Many vendors offer cloud-hosted software but promise cloud-native benefits. True cloud-native applications fully leverage cloud technology. Hosting applications on the cloud that could run on a server doesn’t truly harness cloud technology. This is as true for SCADA as it is for your email client.

A Cloud-Native Manufacturing Plant: Cloud SCADA, Cloud ERP, Cloud MES!

The diagram showcases a hybrid industrial control system integrating cloud and on-premises environments. In the cloud environment, the system includes Cloud ERP, Cloud MES, and Cloud SCADA. Cloud ERP manages resources and business insights, interacting with MES and SCADA to facilitate resource planning. Cloud MES handles manufacturing operations, providing real-time data and control to on-premises systems, and works with SCADA for smooth production processes. Cloud SCADA supervises and controls industrial processes remotely, collecting data from on-premises PLCs and edge devices for analysis and monitoring.

In the on-premises environment, roles and components include Plant Manager, Operator, Maintenance, Edge Devices, and PLCs. The Plant Manager oversees production, utilizing data from cloud MES and SCADA for informed decision-making. Operators manage daily operations, interacting with on-premises SCADA and PLC systems. Maintenance personnel perform regular maintenance and troubleshooting, using SCADA insights to predict and prevent equipment failures. Edge Devices collect and preprocess data from PLCs and sensors before sending it to the cloud. PLCs directly control machinery, communicating with cloud SCADA for real-time monitoring and control.

This hybrid setup allows centralized control, real-time monitoring, and seamless integration between business operations and manufacturing processes, enhancing efficiency, scalability, and flexibility.

Security Advantages of Cloud SCADA

A common criticism of Cloud SCADA is security. The belief is that on-premises systems are more secure. However, many security breaches occur when remote solutions are hacked together for on-prem systems. Cloud-native applications provide better remote solutions securely. Using cloud environments normalizes security procedures and separates facility security from system security.

The Role of Edge Computing in Cloud SCADA
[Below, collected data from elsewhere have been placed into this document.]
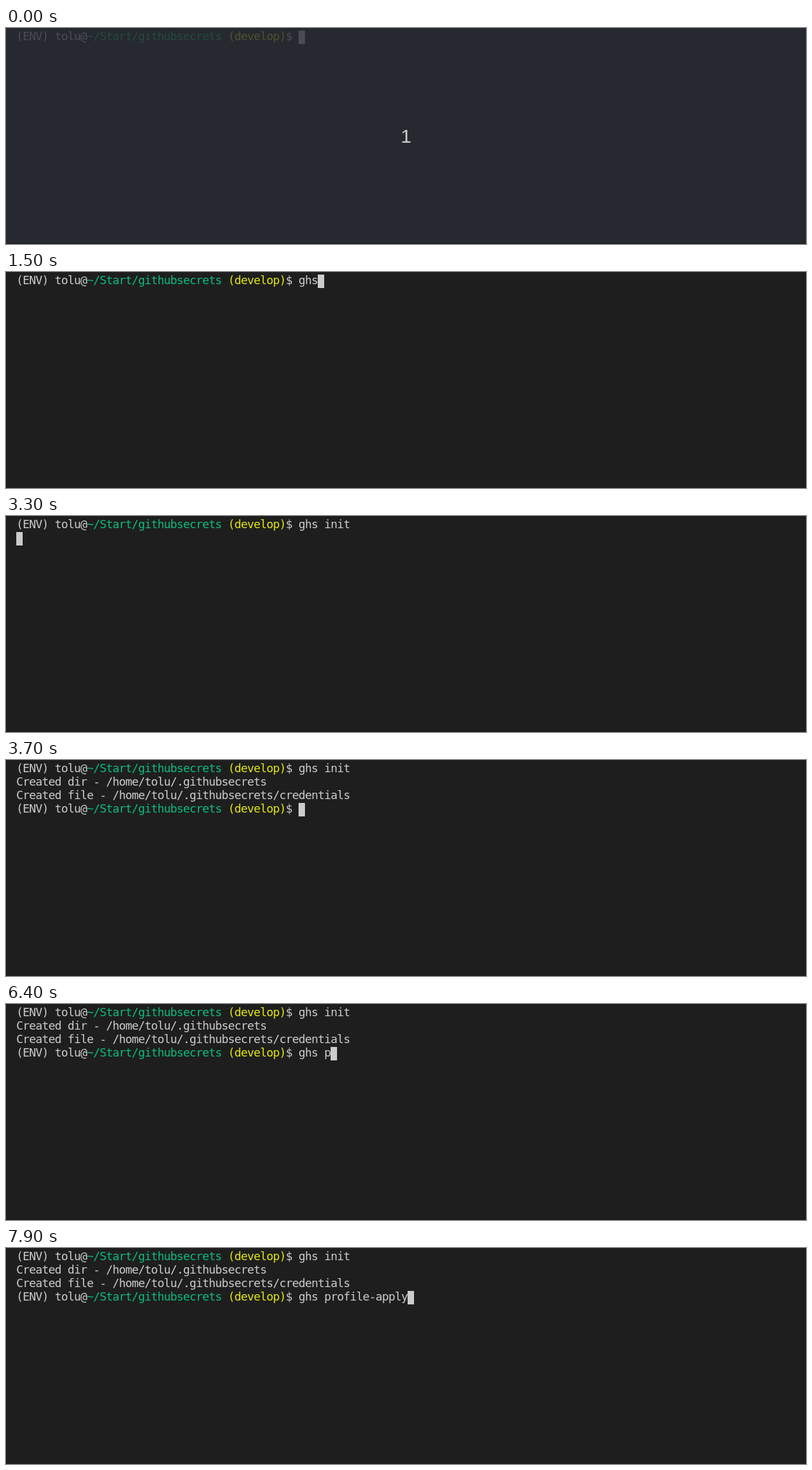
Write an HTML page with a canvas that moves like this. It is 1247 by 337 pixels and loops after 8000 ms.

```html
<!DOCTYPE html>
<html lang="en">
<head>
<meta charset="utf-8">
<title>Terminal session</title>
<style>
  html, body { margin: 0; width: 100%; height: 100%; overflow: hidden; background: #1e1e1e; }
  canvas { display: block; }
</style>
</head>
<body>
<canvas id="stage" width="1247" height="337"></canvas>
<script>
const ctx = document.getElementById('stage').getContext('2d', { alpha: false });
const W = 1247, H = 337, LOOP = 8000;
const LEFT = 16, TOP = 4, CELL = 10, LINE = 21, BASE = 15;
const FG = '#cccccc', GREEN = '#0dbc79', YELLOW = '#e5e510', BG = '#1e1e1e';
const USER = 'tolu', HOME = `/home/${USER}/.githubsecrets`;

const PROMPT = [
  [`(ENV) ${USER}@`, FG],
  ['~/Start/githubsecrets', GREEN],
  [' (develop)', YELLOW],
  ['$ ', FG]
];

// Typing comes in quick bursts; the screen refreshes once per REFRESH.
const KEY = 70, REFRESH = 100;
const INIT = { g: 900, hs: 1360, ' in': 1660, i: 2000, t: 2200 };
const APPLY = {
  gh: 4530, s: 4800, ' ': 5000, p: 6400, rof: 6560,
  ile: 6860, '-': 7200, app: 7390, ly: 7830
};
const COUNTDOWN_END = 500, ENTER = 3300, OUTPUT = 3700;

function typed(bursts, t) {
  let text = '';
  for (const [keys, start] of Object.entries(bursts)) {
    const count = Math.floor((t - start) / KEY) + 1;
    text += keys.slice(0, Math.max(0, count));
  }
  return text;
}

// Draws coloured runs cell by cell and returns the column after the last one.
function drawLine(row, runs) {
  let col = 0;
  for (const [text, color] of runs) {
    ctx.fillStyle = color;
    for (const ch of text) {
      ctx.fillText(ch, LEFT + col * CELL, TOP + row * LINE + BASE);
      col++;
    }
  }
  return col;
}

function drawCursor(row, col) {
  ctx.fillStyle = FG;
  ctx.fillRect(LEFT + col * CELL, TOP + row * LINE, CELL, LINE);
}

function drawCountdown() {
  ctx.fillStyle = 'rgba(40, 44, 52, 0.8)';
  ctx.fillRect(0, 0, W, H - 1);
  ctx.fillStyle = FG;
  ctx.font = '30px "Liberation Sans", Arial, sans-serif';
  ctx.textAlign = 'center';
  ctx.fillText('1', W / 2, 179);
}

function draw(time) {
  const t = Math.floor(time / REFRESH) * REFRESH;
  ctx.fillStyle = BG;
  ctx.fillRect(0, 0, W, H);
  ctx.font = '18px "DejaVu Sans Mono", monospace';
  ctx.textAlign = 'left';

  let row = 0;
  let col = drawLine(0, [...PROMPT, [typed(INIT, t), FG]]);
  if (t >= OUTPUT) {
    drawLine(1, [[`Created dir - ${HOME}`, FG]]);
    drawLine(2, [[`Created file - ${HOME}/credentials`, FG]]);
    row = 3;
    col = drawLine(row, [...PROMPT, [typed(APPLY, t), FG]]);
  } else if (t >= ENTER) {
    row = 1;
    col = 0;
  }
  drawCursor(row, col);
  if (t < COUNTDOWN_END) drawCountdown();
}

const start = performance.now();
function tick() {
  draw((performance.now() - start) % LOOP);
  requestAnimationFrame(tick);
}
tick();
</script>
</body>
</html>
```
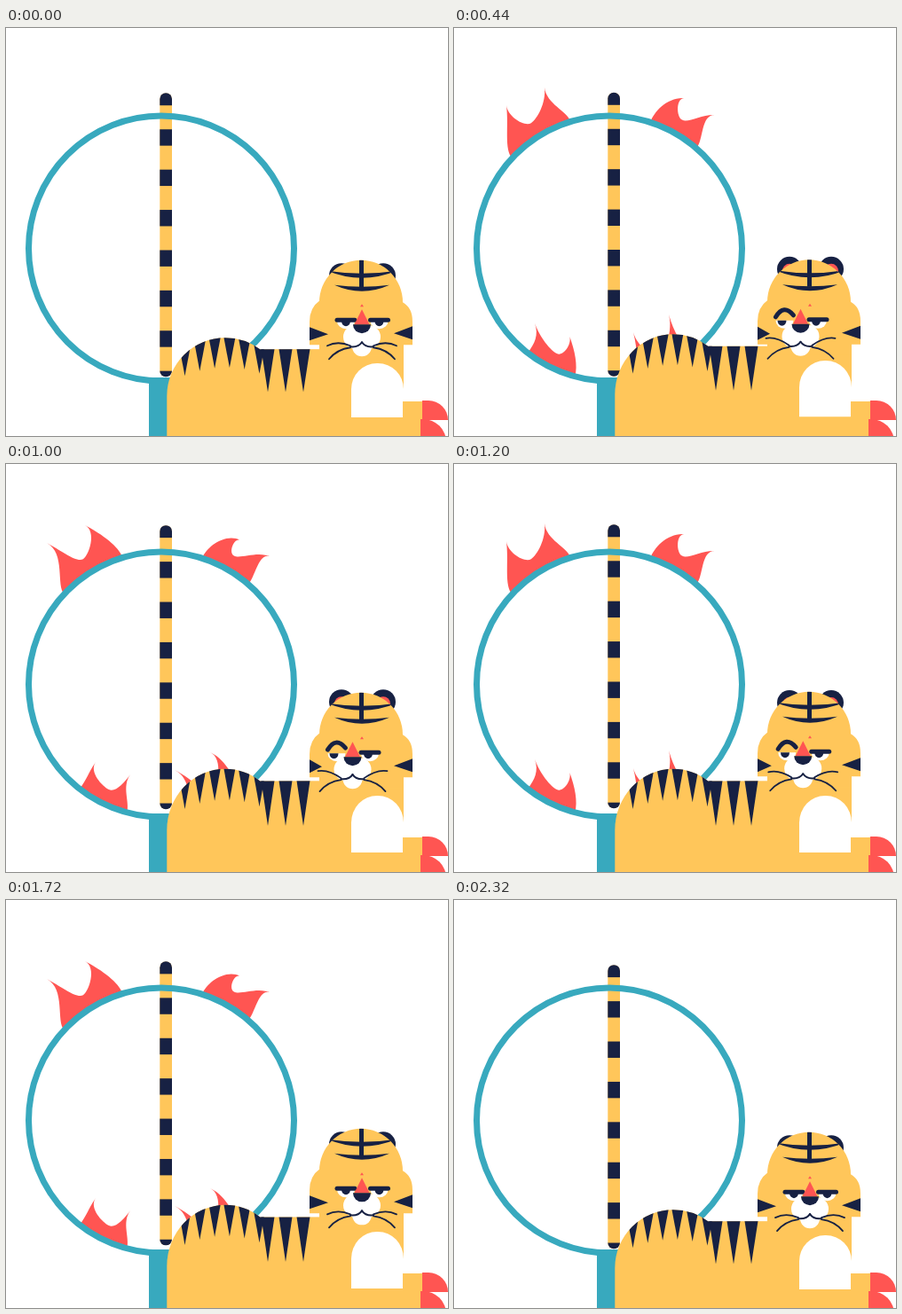
Write an HTML page with a canvas that moves like this. It is 498 px wide and 460 px high and loops after 2360 ms.

```html
<!DOCTYPE html>
<html lang="en">
<head>
<meta charset="utf-8">
<title>Tiger and ring of fire</title>
<style>
  html, body { margin: 0; width: 100%; height: 100%; overflow: hidden; background: #fff; }
  canvas { display: block; }
</style>
</head>
<body>
<canvas id="stage" width="498" height="460"></canvas>
<script>
const ctx = document.getElementById('stage').getContext('2d');
const LOOP = 2360, STEP = 40, FLICKER = 240;
const YELLOW = '#ffc65a', NAVY = '#172143', RED = '#ff5552', TEAL = '#38a9be', WHITE = '#fff';
const TAU = Math.PI * 2, DEG = Math.PI / 180;
const RING = { x: 175, y: 248.5, r: 149.5 };

// ends: degrees on the ring; side: 1 outside, -1 inside; heading: where tips point; turn: added when bent.
const flames = [
  { ends: [223, 253], side: 1, tips: [[59, 87], [102, 67]], sway: [-13, 2], heading: -97, turn: -55, born: 210, fade: 1730 },
  { ends: [288, 311], side: 1, tips: [[260, 79], [295, 98]], sway: [4, 7], heading: 5, turn: 22, born: 140, fade: 1800 },
  { ends: [128, 105], side: -1, tips: [[91, 333], [130, 347]], sway: [10, 3], heading: -110, turn: 55, born: 20, fade: 1860 },
  { ends: [77, 53], side: -1, tips: [[202, 343], [242, 323]], sway: [-12, 2], heading: -105, turn: -50, born: 220, fade: 1900 }
];

const mix = (a, b, k) => a + (b - a) * k;
const ease = (t, from, to) => {
  const k = Math.min(1, Math.max(0, (t - from) / (to - from)));
  return k * k * (3 - 2 * k);
};
const pulse = (t, a, b, c, d) => ease(t, a, b) * (1 - ease(t, c, d));
const move = ([x, y], angle, d) => [x + Math.cos(angle) * d, y + Math.sin(angle) * d];
const onRing = (angle, lift = 0) => move([RING.x, RING.y], angle, RING.r + lift);

function rect(color, x0, y0, x1, y1) {
  ctx.fillStyle = color;
  ctx.fillRect(x0, y0, x1 - x0, y1 - y0);
}

function bar(color, x0, y0, x1, y1, radii) {
  ctx.fillStyle = color;
  ctx.beginPath();
  ctx.roundRect(x0, y0, x1 - x0, y1 - y0, radii);
  ctx.fill();
}

function oval(color, x, y, rx, ry = rx, from = 0, to = TAU) {
  ctx.fillStyle = color;
  ctx.beginPath();
  ctx.ellipse(x, y, rx, ry, 0, from, to);
  ctx.fill();
}

function triangle(color, x0, y0, x1, y1, x2, y2) {
  ctx.fillStyle = color;
  ctx.beginPath();
  ctx.moveTo(x0, y0);
  ctx.lineTo(x1, y1);
  ctx.lineTo(x2, y2);
  ctx.fill();
}

function curve(width, x0, y0, cx, cy, x1, y1) {
  ctx.strokeStyle = NAVY;
  ctx.lineWidth = width;
  ctx.lineCap = 'round';
  ctx.beginPath();
  ctx.moveTo(x0, y0);
  ctx.quadraticCurveTo(cx, cy, x1, y1);
  ctx.stroke();
}

function group(draw) {
  ctx.save();
  draw();
  ctx.restore();
}

// Two tongues rising from the ring, with a round valley between them.
function drawFlame({ ends, side, tips, sway, heading, turn, born, fade }, t) {
  const size = pulse(t, born, born + 220, fade, fade + 260);
  if (size < 0.01) return;
  const bend = 1 + Math.cos(TAU * (t - 100) / FLICKER) / 0.87;
  const [a, b] = ends.map(d => d * DEG), mid = (a + b) / 2;
  const start = onRing(a), end = onRing(b), valley = onRing(mid, 17 * side);
  const along = Math.atan2(end[1] - start[1], end[0] - start[0]);
  const point = (heading + turn * bend) * DEG;
  const [left, right] = tips.map(([x, y]) => [x + sway[0] * bend, y + sway[1] * bend]);
  const nearTip = (tip, base) => move(tip, point, -0.4 * Math.hypot(tip[0] - base[0], tip[1] - base[1]));
  const to = (...points) => ctx.bezierCurveTo(...points.flat());
  const pivot = onRing(mid);
  group(() => {
    ctx.translate(...pivot);
    ctx.scale(size, size);
    ctx.translate(-pivot[0], -pivot[1]);
    ctx.fillStyle = RED;
    ctx.beginPath();
    ctx.moveTo(...start);
    to(move(start, a, 13 * side), nearTip(left, start), left);
    to(nearTip(left, valley), move(valley, along, -8), valley);
    to(move(valley, along, 8), nearTip(right, valley), right);
    to(nearTip(right, end), move(end, b, 13 * side), end);
    ctx.arc(RING.x, RING.y, RING.r, b, a, b > a);
    ctx.fill();
  });
}

function drawTail(dy) {
  group(() => {
    ctx.translate(0, dy);
    ctx.beginPath();
    ctx.roundRect(173.3, 72, 13.7, 320, 6.8);
    ctx.clip();
    rect(YELLOW, 173, 72, 187, 392);
    for (let y = 67.6; y < 392; y += 45.4) rect(NAVY, 173, y, 187, y + 18.4);
  });
}

function drawRing() {
  ctx.strokeStyle = TEAL;
  ctx.lineWidth = 7;
  ctx.beginPath();
  ctx.arc(RING.x, RING.y, RING.r, 0, TAU);
  ctx.stroke();
  rect(TEAL, 161, 394, 183, 460);
}

function drawBody(stretch) {
  group(() => {
    ctx.translate(0, 460);
    ctx.scale(1, stretch);
    ctx.translate(0, -460);
    group(() => {
      ctx.beginPath();
      ctx.moveTo(181.3, 460);
      ctx.arc(247, 415, 65.7, Math.PI, -0.93);
      ctx.lineTo(448, 362);
      ctx.lineTo(448, 460);
      ctx.closePath();
      ctx.clip();
      rect(YELLOW, 181, 340, 448, 460);
      for (let x = 201.5; x < 290; x += 16.8) {
        const tip = 383 + 0.0045 * (x - 247) ** 2, half = (tip - 340) * 0.19;
        triangle(NAVY, x - half, 340, x + half, 340, x, tip);
      }
      for (let x = 295; x < 340; x += 20) triangle(NAVY, x - 7.5, 362, x + 7.5, 362, x, 410.5);
    });
    bar(WHITE, 389, 378, 448, 439, [29, 29, 0, 0]);
  });
  rect(YELLOW, 447, 421, 469, 460);
  bar(RED, 469, 420, 498, 442, [0, 22, 0, 0]);
  bar(RED, 467, 441, 496, 470, [0, 26, 0, 0]);
}

function drawEar(x, up) {
  const y = 278 - 7 * up;
  oval(NAVY, x, y, 14);
  oval(RED, x, y + 2, 8);
}

function crescent(half, y, dip, inner) {
  ctx.fillStyle = NAVY;
  ctx.beginPath();
  ctx.moveTo(401 - half, y);
  ctx.quadraticCurveTo(401, y + dip, 401 + half, y);
  ctx.quadraticCurveTo(401, y + inner, 401 - half, y);
  ctx.fill();
}

function drawEye(x, look, raised) {
  oval(WHITE, x, 329, 10, 9, 0, Math.PI);
  oval(NAVY, x + look, 329, 5, 6, 0, Math.PI);
  const y = mix(328, 325, raised);
  curve(5, x - 10, y, x - 1, mix(328, 310, raised), x + 10, mix(328, 323, raised));
}

function drawSkull(turn) {
  ctx.beginPath();
  ctx.moveTo(342, 356);
  ctx.lineTo(342, 330);
  ctx.quadraticCurveTo(342, 314, 353.5, 306);
  ctx.ellipse(400, 308, 47, 47.5, 0, Math.PI, 0);
  ctx.quadraticCurveTo(458, 314, 458, 330);
  ctx.lineTo(458, 356);
  ctx.lineTo(448, 356);
  ctx.lineTo(448, 368);
  ctx.lineTo(353, 368);
  ctx.lineTo(353, 356);
  ctx.closePath();
  ctx.fillStyle = YELLOW;
  ctx.fill();
  ctx.clip();
  rect(NAVY, 398, 260, 403, 291);
  crescent(39, 272.5, 16, 6);
  crescent(31, 288.5, 14, 4);
  triangle(NAVY, 342, 336, 342, 351, mix(363, 356, turn), 344);
  triangle(NAVY, 458, 335, 458, 350, 437, 343);
}

function drawFace(turn, brow) {
  drawEye(383, -3 * turn, brow);
  drawEye(420.5, -2 * turn, 0);
  for (const x of [393, 409]) oval(WHITE, x, 347, 13);
  oval(WHITE, 401, 358, 11);
  triangle(RED, 401, 316, 392.5, 333, 409.5, 333);
  oval(NAVY, 401, 333, 10, 10, 0, Math.PI);
  const lift = 8 * turn;
  for (const side of [-1, 1]) {
    const x = d => 401 + side * d;
    curve(1.8, x(39), 357 - lift, x(27), 351 - lift / 2, x(13), 357);
    curve(1.8, x(37), 372, x(28), 361, x(13), 359);
    curve(2, x(0), 353, x(4), 359, x(13), 358);
  }
}

function drawHead(dy, turn, brow) {
  group(() => {
    ctx.translate(0, dy);
    drawEar(378, turn);
    drawEar(425, turn);
    group(() => drawSkull(turn));
    triangle(RED, 399, 313, 403, 313, 401, 310);
    ctx.translate(-10.5 * turn, 0);
    drawFace(turn, brow);
  });
}

function draw(now) {
  const t = Math.floor(now % LOOP / STEP) * STEP;
  const dy = -1.2 + 2.7 * Math.cos(TAU * (t - 160) / LOOP);
  rect(WHITE, 0, 0, 498, 460);
  flames.forEach(flame => drawFlame(flame, t));
  drawTail(dy);
  drawRing();
  drawBody(1 + 0.05 * pulse(t, 60, 640, 1680, 2300));
  drawHead(dy, pulse(t, 20, 200, 1120, 1360), pulse(t, 20, 200, 1460, 1640));
}

let start;
function tick(now) {
  start ??= now;
  draw(now - start);
  requestAnimationFrame(tick);
}
draw(0);
requestAnimationFrame(tick);
</script>
</body>
</html>
```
Edge computing addresses latency and system availability issues. Edge devices, located near physical devices, offer limited functionality and access but ensure real-time requirements of SCADA systems are met.

Scalability Advantages of Cloud SCADA

Cloud SCADA simplifies infrastructure, allowing easy scalability. Adding new facilities becomes straightforward, with centralized cloud management supporting multiple locations without duplicating resources.

Continuous Improvement

Cloud infrastructure facilitates continuous improvement through scalable testing and digital twins, transforming manufacturing operations.


Cloud software, provided as a service, aligns with user needs, pushing innovation and closing the gap between traditional and cloud systems.

Cost Considerations

Cloud systems may be more expensive for large corporations in terms of licenses and maintenance. However, the benefits of continuous improvement, scalability, and user-centric design make cloud services a superior long-term choice.

Final Thoughts

Cloud SCADA is the future, driven by increasing security, flexibility, and cost-efficiency. As cloud computing becomes cheaper, the transition to Cloud SCADA will be inevitable for manufacturers of all sizes.